**What is needed**
Write out the listing below in its entirety, minus the pictures, without changing a word.

----

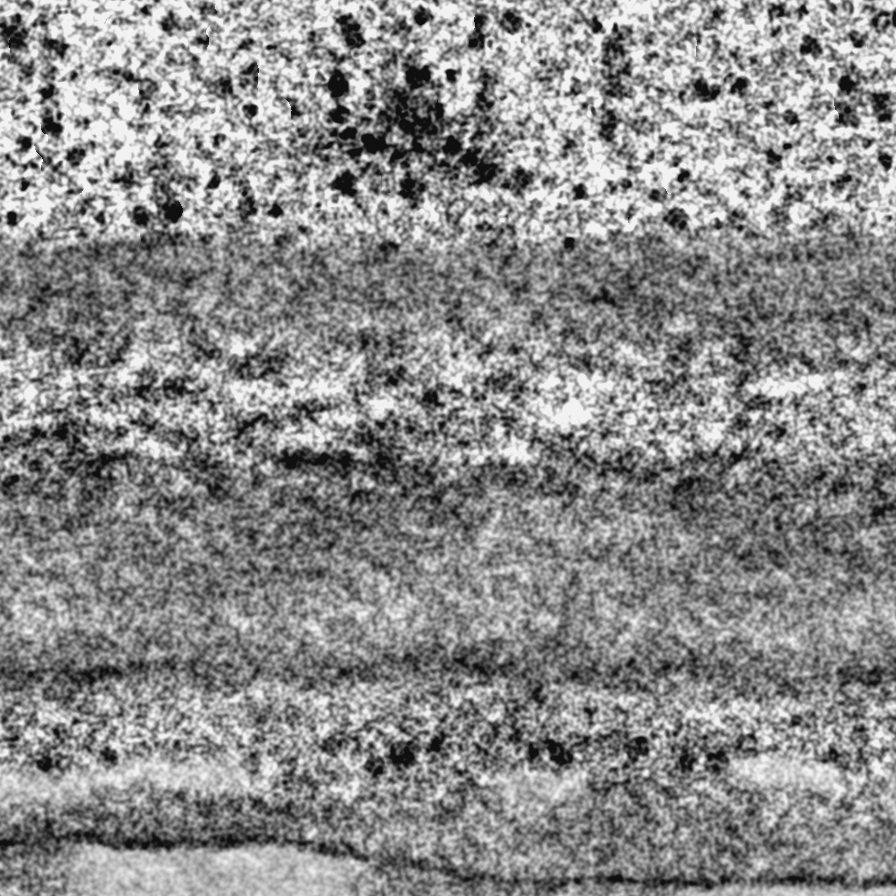
This texture is drawn by a WebGL 1 fragment shader. Its source:

```glsl
precision highp float;
// Weathered grey rock section: pitted crust on top, grainy horizontal strata below.
uniform vec2 u_resolution;

vec2 hash2(vec2 p) {
  vec3 q = fract(p.xyx * vec3(0.1031, 0.103, 0.0973));
  q += dot(q, q.yzx + 33.33);
  return fract((q.xx + q.yz) * q.zy);
}

float cornerSlope(vec2 cell, vec2 offset) {
  float angle = 6.2832 * hash2(cell).x;
  return dot(vec2(cos(angle), sin(angle)), offset);
}

// Gradient noise, roughly -0.7 to 0.7
float noise(vec2 p) {
  vec2 i = floor(p), f = p - i;
  vec2 u = f * f * f * (f * (f * 6.0 - 15.0) + 10.0);
  vec2 e = vec2(1.0, 0.0);
  return mix(mix(cornerSlope(i, f), cornerSlope(i + e, f - e), u.x),
             mix(cornerSlope(i + e.yx, f - e.yx), cornerSlope(i + 1.0, f - 1.0), u.x), u.y);
}

// Distance to the nearest scattered pit, in units of its radius
float pitDistance(vec2 p, float density) {
  vec2 cell = floor(p);
  float nearest = 4.0;
  for (int y = -1; y <= 1; y++) {
    for (int x = -1; x <= 1; x++) {
      vec2 c = cell + vec2(float(x), float(y));
      vec2 place = hash2(c + 17.0), kind = hash2(c + 71.0);
      float d = length(p - c - 0.15 - 0.7 * place) / mix(0.2, 0.48, kind.x);
      nearest = min(nearest, d + 4.0 * step(density, kind.y));
    }
  }
  return nearest;
}

// Soft stratum centred on a height
float stratum(float y, float centre, float halfWidth) {
  float d = (y - centre) / halfWidth;
  return exp(-d * d);
}

void main() {
  vec2 p = gl_FragCoord.xy / u_resolution;
  vec2 ragged = p + 0.006 * vec2(noise(p * 70.0), noise(p * 70.0 + 40.0));
  vec2 turned = mat2(0.8, 0.6, -0.6, 0.8) * p;
  float y = ragged.y + 0.025 * noise(p * vec2(5.0, 9.0) + 3.0);

  // Zones by height
  float crust = smoothstep(0.71, 0.76, y);
  float middle = stratum(y, 0.54, 0.085);
  float lower = stratum(y, 0.17, 0.065);

  // Fine grain, livelier in the rough zones
  float grain = 0.22 * noise(turned * 48.0) + 0.34 * noise(turned * 92.0 + 11.0)
              + 0.34 * noise(turned * 171.0 + 29.0);
  float tone = 0.51 + grain * (0.8 + 0.5 * crust + 0.5 * middle + 0.45 * lower);

  // Flattened patches and large clouds
  float flake = noise(ragged * vec2(15.0, 38.0) + 7.0);
  float clump = noise(ragged * vec2(32.0, 46.0) + 19.0);
  tone += flake * (0.12 + 0.36 * middle + 0.1 * lower);
  tone += clump * (0.12 + 0.26 * middle + 0.14 * lower + 0.2 * crust);
  tone += 0.14 * noise(p * vec2(4.0, 7.0) + 51.0);

  // Pale and dark strata
  tone += 0.11 * stratum(y, 0.565, 0.025) + 0.09 * stratum(y, 0.505, 0.016);
  tone += 0.07 * stratum(y, 0.31, 0.03) + 0.08 * stratum(y, 0.2, 0.025);
  tone -= 0.12 * stratum(y, 0.47, 0.018) + 0.15 * stratum(y, 0.25, 0.014);
  tone -= 0.05 * stratum(y, 0.68, 0.04) + 0.04 * stratum(y, 0.43, 0.02);

  // Crust: pale grains, dark columns, one broad stain and pits with light rims
  float column = noise(ragged * vec2(19.0, 5.0) + 5.0);
  float stain = 1.0 - smoothstep(0.5, 1.3, length((ragged - vec2(0.46, 0.84)) / vec2(0.12, 0.055)));
  float pit = pitDistance(ragged * 27.0, 0.36 + 0.45 * column);
  float pore = pitDistance(ragged * 52.0 + 9.0, 0.36);
  tone += crust * (0.17 - 0.28 * smoothstep(0.15, 0.5, column) - 0.26 * stain);
  tone += crust * (0.12 * stratum(pit, 1.45, 0.3) + 0.12 * stratum(pore, 1.5, 0.35));
  tone -= crust * 0.42 * (1.0 - smoothstep(0.5, 1.15, pit));
  tone -= crust * 0.24 * (1.0 - smoothstep(0.4, 1.1, pore));

  // Broken pale seam with round dark nodules along its upper edge
  float seam = stratum(ragged.y, 0.135 + 0.03 * noise(vec2(p.x * 5.0, 2.5)), 0.019);
  seam *= smoothstep(-0.15, 0.15, noise(vec2(p.x * 8.0, 8.4)) + 0.06);
  float nodule = pitDistance(ragged * 23.0 + 4.0, 0.5);
  tone = mix(tone, 0.82 + 0.4 * grain, 0.8 * seam);
  tone -= 0.3 * stratum(ragged.y, 0.16, 0.03) * (1.0 - smoothstep(0.6, 1.1, nodule));

  // Thin dark crack above smooth pale slabs at the base
  float crack = mix(0.062, 0.017, smoothstep(0.3, 0.55, p.x)) + 0.012 * noise(vec2(p.x * 9.0, 4.3));
  float slab = 1.0 - smoothstep(-0.014, -0.004, ragged.y - crack);
  float slabSpan = smoothstep(0.04, 0.12, p.x) - smoothstep(0.36, 0.44, p.x)
                 + smoothstep(0.73, 0.8, p.x);
  tone = mix(tone, 0.73 + 0.35 * grain + 0.15 * flake, 0.85 * slab * slabSpan);
  tone -= 0.24 * stratum(ragged.y, crack, 0.006);

  // Stretch contrast, then round off both ends
  tone = 0.53 + 1.12 * (tone - 0.53);
  tone = mix(tone, smoothstep(0.0, 1.0, tone), 0.35);
  gl_FragColor = vec4(vec3(clamp(tone, 0.06, 0.95)), 1.0);
}
```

----

**Reply to the task**
This texture is drawn by a WebGL 1 fragment shader. Its source:

```glsl
precision highp float;
// Weathered grey rock section: pitted crust on top, grainy horizontal strata below.
uniform vec2 u_resolution;

vec2 hash2(vec2 p) {
  vec3 q = fract(p.xyx * vec3(0.1031, 0.103, 0.0973));
  q += dot(q, q.yzx + 33.33);
  return fract((q.xx + q.yz) * q.zy);
}

float cornerSlope(vec2 cell, vec2 offset) {
  float angle = 6.2832 * hash2(cell).x;
  return dot(vec2(cos(angle), sin(angle)), offset);
}

// Gradient noise, roughly -0.7 to 0.7
float noise(vec2 p) {
  vec2 i = floor(p), f = p - i;
  vec2 u = f * f * f * (f * (f * 6.0 - 15.0) + 10.0);
  vec2 e = vec2(1.0, 0.0);
  return mix(mix(cornerSlope(i, f), cornerSlope(i + e, f - e), u.x),
             mix(cornerSlope(i + e.yx, f - e.yx), cornerSlope(i + 1.0, f - 1.0), u.x), u.y);
}

// Distance to the nearest scattered pit, in units of its radius
float pitDistance(vec2 p, float density) {
  vec2 cell = floor(p);
  float nearest = 4.0;
  for (int y = -1; y <= 1; y++) {
    for (int x = -1; x <= 1; x++) {
      vec2 c = cell + vec2(float(x), float(y));
      vec2 place = hash2(c + 17.0), kind = hash2(c + 71.0);
      float d = length(p - c - 0.15 - 0.7 * place) / mix(0.2, 0.48, kind.x);
      nearest = min(nearest, d + 4.0 * step(density, kind.y));
    }
  }
  return nearest;
}

// Soft stratum centred on a height
float stratum(float y, float centre, float halfWidth) {
  float d = (y - centre) / halfWidth;
  return exp(-d * d);
}

void main() {
  vec2 p = gl_FragCoord.xy / u_resolution;
  vec2 ragged = p + 0.006 * vec2(noise(p * 70.0), noise(p * 70.0 + 40.0));
  vec2 turned = mat2(0.8, 0.6, -0.6, 0.8) * p;
  float y = ragged.y + 0.025 * noise(p * vec2(5.0, 9.0) + 3.0);

  // Zones by height
  float crust = smoothstep(0.71, 0.76, y);
  float middle = stratum(y, 0.54, 0.085);
  float lower = stratum(y, 0.17, 0.065);

  // Fine grain, livelier in the rough zones
  float grain = 0.22 * noise(turned * 48.0) + 0.34 * noise(turned * 92.0 + 11.0)
              + 0.34 * noise(turned * 171.0 + 29.0);
  float tone = 0.51 + grain * (0.8 + 0.5 * crust + 0.5 * middle + 0.45 * lower);

  // Flattened patches and large clouds
  float flake = noise(ragged * vec2(15.0, 38.0) + 7.0);
  float clump = noise(ragged * vec2(32.0, 46.0) + 19.0);
  tone += flake * (0.12 + 0.36 * middle + 0.1 * lower);
  tone += clump * (0.12 + 0.26 * middle + 0.14 * lower + 0.2 * crust);
  tone += 0.14 * noise(p * vec2(4.0, 7.0) + 51.0);

  // Pale and dark strata
  tone += 0.11 * stratum(y, 0.565, 0.025) + 0.09 * stratum(y, 0.505, 0.016);
  tone += 0.07 * stratum(y, 0.31, 0.03) + 0.08 * stratum(y, 0.2, 0.025);
  tone -= 0.12 * stratum(y, 0.47, 0.018) + 0.15 * stratum(y, 0.25, 0.014);
  tone -= 0.05 * stratum(y, 0.68, 0.04) + 0.04 * stratum(y, 0.43, 0.02);

  // Crust: pale grains, dark columns, one broad stain and pits with light rims
  float column = noise(ragged * vec2(19.0, 5.0) + 5.0);
  float stain = 1.0 - smoothstep(0.5, 1.3, length((ragged - vec2(0.46, 0.84)) / vec2(0.12, 0.055)));
  float pit = pitDistance(ragged * 27.0, 0.36 + 0.45 * column);
  float pore = pitDistance(ragged * 52.0 + 9.0, 0.36);
  tone += crust * (0.17 - 0.28 * smoothstep(0.15, 0.5, column) - 0.26 * stain);
  tone += crust * (0.12 * stratum(pit, 1.45, 0.3) + 0.12 * stratum(pore, 1.5, 0.35));
  tone -= crust * 0.42 * (1.0 - smoothstep(0.5, 1.15, pit));
  tone -= crust * 0.24 * (1.0 - smoothstep(0.4, 1.1, pore));

  // Broken pale seam with round dark nodules along its upper edge
  float seam = stratum(ragged.y, 0.135 + 0.03 * noise(vec2(p.x * 5.0, 2.5)), 0.019);
  seam *= smoothstep(-0.15, 0.15, noise(vec2(p.x * 8.0, 8.4)) + 0.06);
  float nodule = pitDistance(ragged * 23.0 + 4.0, 0.5);
  tone = mix(tone, 0.82 + 0.4 * grain, 0.8 * seam);
  tone -= 0.3 * stratum(ragged.y, 0.16, 0.03) * (1.0 - smoothstep(0.6, 1.1, nodule));

  // Thin dark crack above smooth pale slabs at the base
  float crack = mix(0.062, 0.017, smoothstep(0.3, 0.55, p.x)) + 0.012 * noise(vec2(p.x * 9.0, 4.3));
  float slab = 1.0 - smoothstep(-0.014, -0.004, ragged.y - crack);
  float slabSpan = smoothstep(0.04, 0.12, p.x) - smoothstep(0.36, 0.44, p.x)
                 + smoothstep(0.73, 0.8, p.x);
  tone = mix(tone, 0.73 + 0.35 * grain + 0.15 * flake, 0.85 * slab * slabSpan);
  tone -= 0.24 * stratum(ragged.y, crack, 0.006);

  // Stretch contrast, then round off both ends
  tone = 0.53 + 1.12 * (tone - 0.53);
  tone = mix(tone, smoothstep(0.0, 1.0, tone), 0.35);
  gl_FragColor = vec4(vec3(clamp(tone, 0.06, 0.95)), 1.0);
}
```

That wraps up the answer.